** INFORMATION SUPPLIED follows **

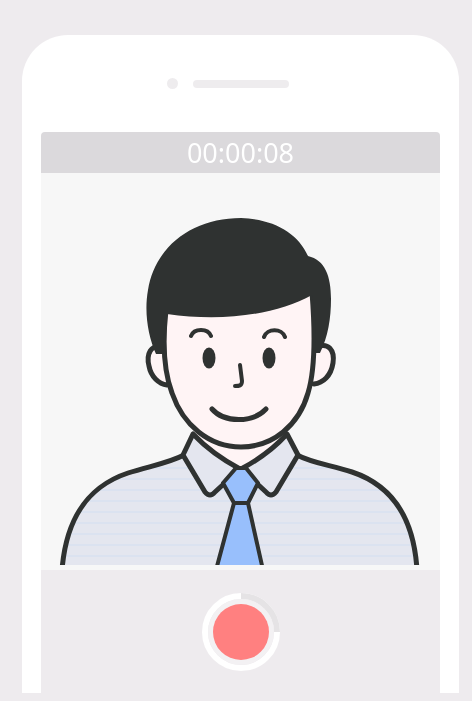
<!DOCTYPE html>
<html lang="en">
<head>
<meta charset="utf-8">
<title>Video recording</title>
<style>
:root {
  --backdrop: #eeebee;
  --phone: #ffffff;
  --speaker: #eeecee;
  --timer-bar: #dbd9dc;
  --viewfinder: #f7f7f7;
  --ink: #2f3231;
  --skin: #fff4f5;
  --shirt: #e4e6ef;
  --shirt-stripe: #dbe2f0;
  --tie: #98bffc;
  --record: #ff8080;
  --ring-rest: #e5e3e5;
}
* { box-sizing: border-box; margin: 0; padding: 0; }
html, body { width: 472px; height: 701px; overflow: hidden; }
body { position: relative; background: var(--backdrop); font-family: "Noto Sans", "Open Sans", sans-serif; }
.phone { position: absolute; left: 22px; top: 35px; width: 437px; height: 658px; background: var(--phone); border-radius: 46px 46px 0 0; }
.camera, .speaker { position: absolute; background: var(--speaker); }
.camera { left: 145px; top: 43px; width: 11px; height: 11px; border-radius: 50%; }
.speaker { left: 171px; top: 45px; width: 96px; height: 8px; border-radius: 4px; }
.screen { position: absolute; left: 19px; top: 97px; width: 399px; height: 561px; display: flex; flex-direction: column; border-radius: 4px 4px 0 0; overflow: hidden; }
.timer { height: 41px; background: var(--timer-bar); color: #fff; font-size: 27px; line-height: 41px; text-align: center; }
.viewfinder { height: 397px; background: var(--viewfinder); }
.viewfinder svg { display: block; }
.controls { flex: 1; background: var(--backdrop); }
.controls svg { display: block; margin: 23px 0 0 160px; }
.outline { stroke: var(--ink); stroke-width: 5; stroke-linecap: round; stroke-linejoin: round; }
.fine { stroke-width: 4; }
.open { fill: none; }
.skin { fill: var(--skin); }
.shirt { fill: var(--shirt); }
.tie { fill: var(--tie); }
.ink { fill: var(--ink); }
</style>
</head>
<body>
<main class="phone">
  <span class="camera"></span>
  <span class="speaker"></span>
  <section class="screen">
    <div class="timer"><time>00:00:08</time></div>
    <div class="viewfinder">
      <svg width="399" height="397" viewBox="41 173 399 397" role="img" aria-label="Smiling man in a striped shirt and blue tie">
        <defs>
          <pattern id="shirt-stripes" width="20" height="11" patternUnits="userSpaceOnUse">
            <rect class="shirt" width="20" height="11"/>
            <rect width="20" height="2" y="5" fill="var(--shirt-stripe)"/>
          </pattern>
          <clipPath id="bust"><rect x="41" y="173" width="399" height="392"/></clipPath>
        </defs>
        <g clip-path="url(#bust)">
          <g class="torso">
            <path class="outline" fill="url(#shirt-stripes)" d="M62 570C66 520 86 487 128 473C150 466 169 463 184 455L240 466L297 455C312 463 330 465 352 472C394 486 414 520 417 570"/>
            <path class="skin" d="M193 434L240 470L288 434L270 420H210Z"/>
          </g>
          <g class="ears">
            <path class="skin outline" d="M162 347C151 344 146 354 149 366C151 377 159 384 167 385"/>
            <path class="skin outline" d="M317 347C328 342 335 350 333 363C331 376 323 383 314 384"/>
          </g>
          <path class="face skin outline" d="M166 310C163 337 163 369 172 393C183 425 209 447 241 447C273 447 299 425 308 393C316 367 315 330 312 292Z"/>
          <path class="hair ink" d="M156 354C148 336 144 312 148 290C155 246 193 218 241 218C274 219 298 233 308 256C325 260 331 276 331 299C331 318 328 337 320 353L315 353C317 330 315 312 312 295C276 315 222 322 167 314C164 328 163 340 164 354Z"/>
          <g class="features">
            <path class="outline fine open" d="M191 336C194 328 208 328 211 336M264 337C267 328 282 328 285 337"/>
            <ellipse class="ink" cx="209" cy="358" rx="6.5" ry="10.5"/>
            <ellipse class="ink" cx="269" cy="358" rx="6.5" ry="10.5"/>
            <path class="outline fine open" d="M240 365L242 381C242 386 239 386 235 386"/>
            <path class="outline open" d="M212 409C224 423 253 423 266 409"/>
          </g>
          <g class="collar">
            <path class="shirt outline" d="M193 434L183 455L205 492Q210 498 215 492L240 469Q212 454 193 434Z"/>
            <path class="shirt outline" d="M287 434L298 455L276 492Q271 498 266 492L241 469Q269 454 287 434Z"/>
          </g>
          <g class="necktie">
            <path class="tie outline fine" d="M234 503L216 570H263L248 503Z"/>
            <path class="tie outline fine" d="M236 468H246L258 483L248 503H234L223 483Z"/>
          </g>
        </g>
      </svg>
    </div>
    <div class="controls">
      <svg width="80" height="80" viewBox="0 0 80 80" role="img" aria-label="Record button">
        <circle cx="40" cy="39" r="36" fill="none" stroke="#fff" stroke-width="6"/>
        <path d="M40 3A36 36 0 0 1 76 39" fill="none" stroke="var(--ring-rest)" stroke-width="6"/>
        <circle cx="40" cy="39" r="33" fill="#f3f1f3"/>
        <circle cx="40" cy="39" r="28" fill="var(--record)"/>
      </svg>
    </div>
  </section>
</main>
</body>
</html>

** End of INFORMATION SUPPLIED **

ASSIGNMENT
Each line above that has the word "margin" must be copied.

RESPONSE
* { box-sizing: border-box; margin: 0; padding: 0; }
.controls svg { display: block; margin: 23px 0 0 160px; }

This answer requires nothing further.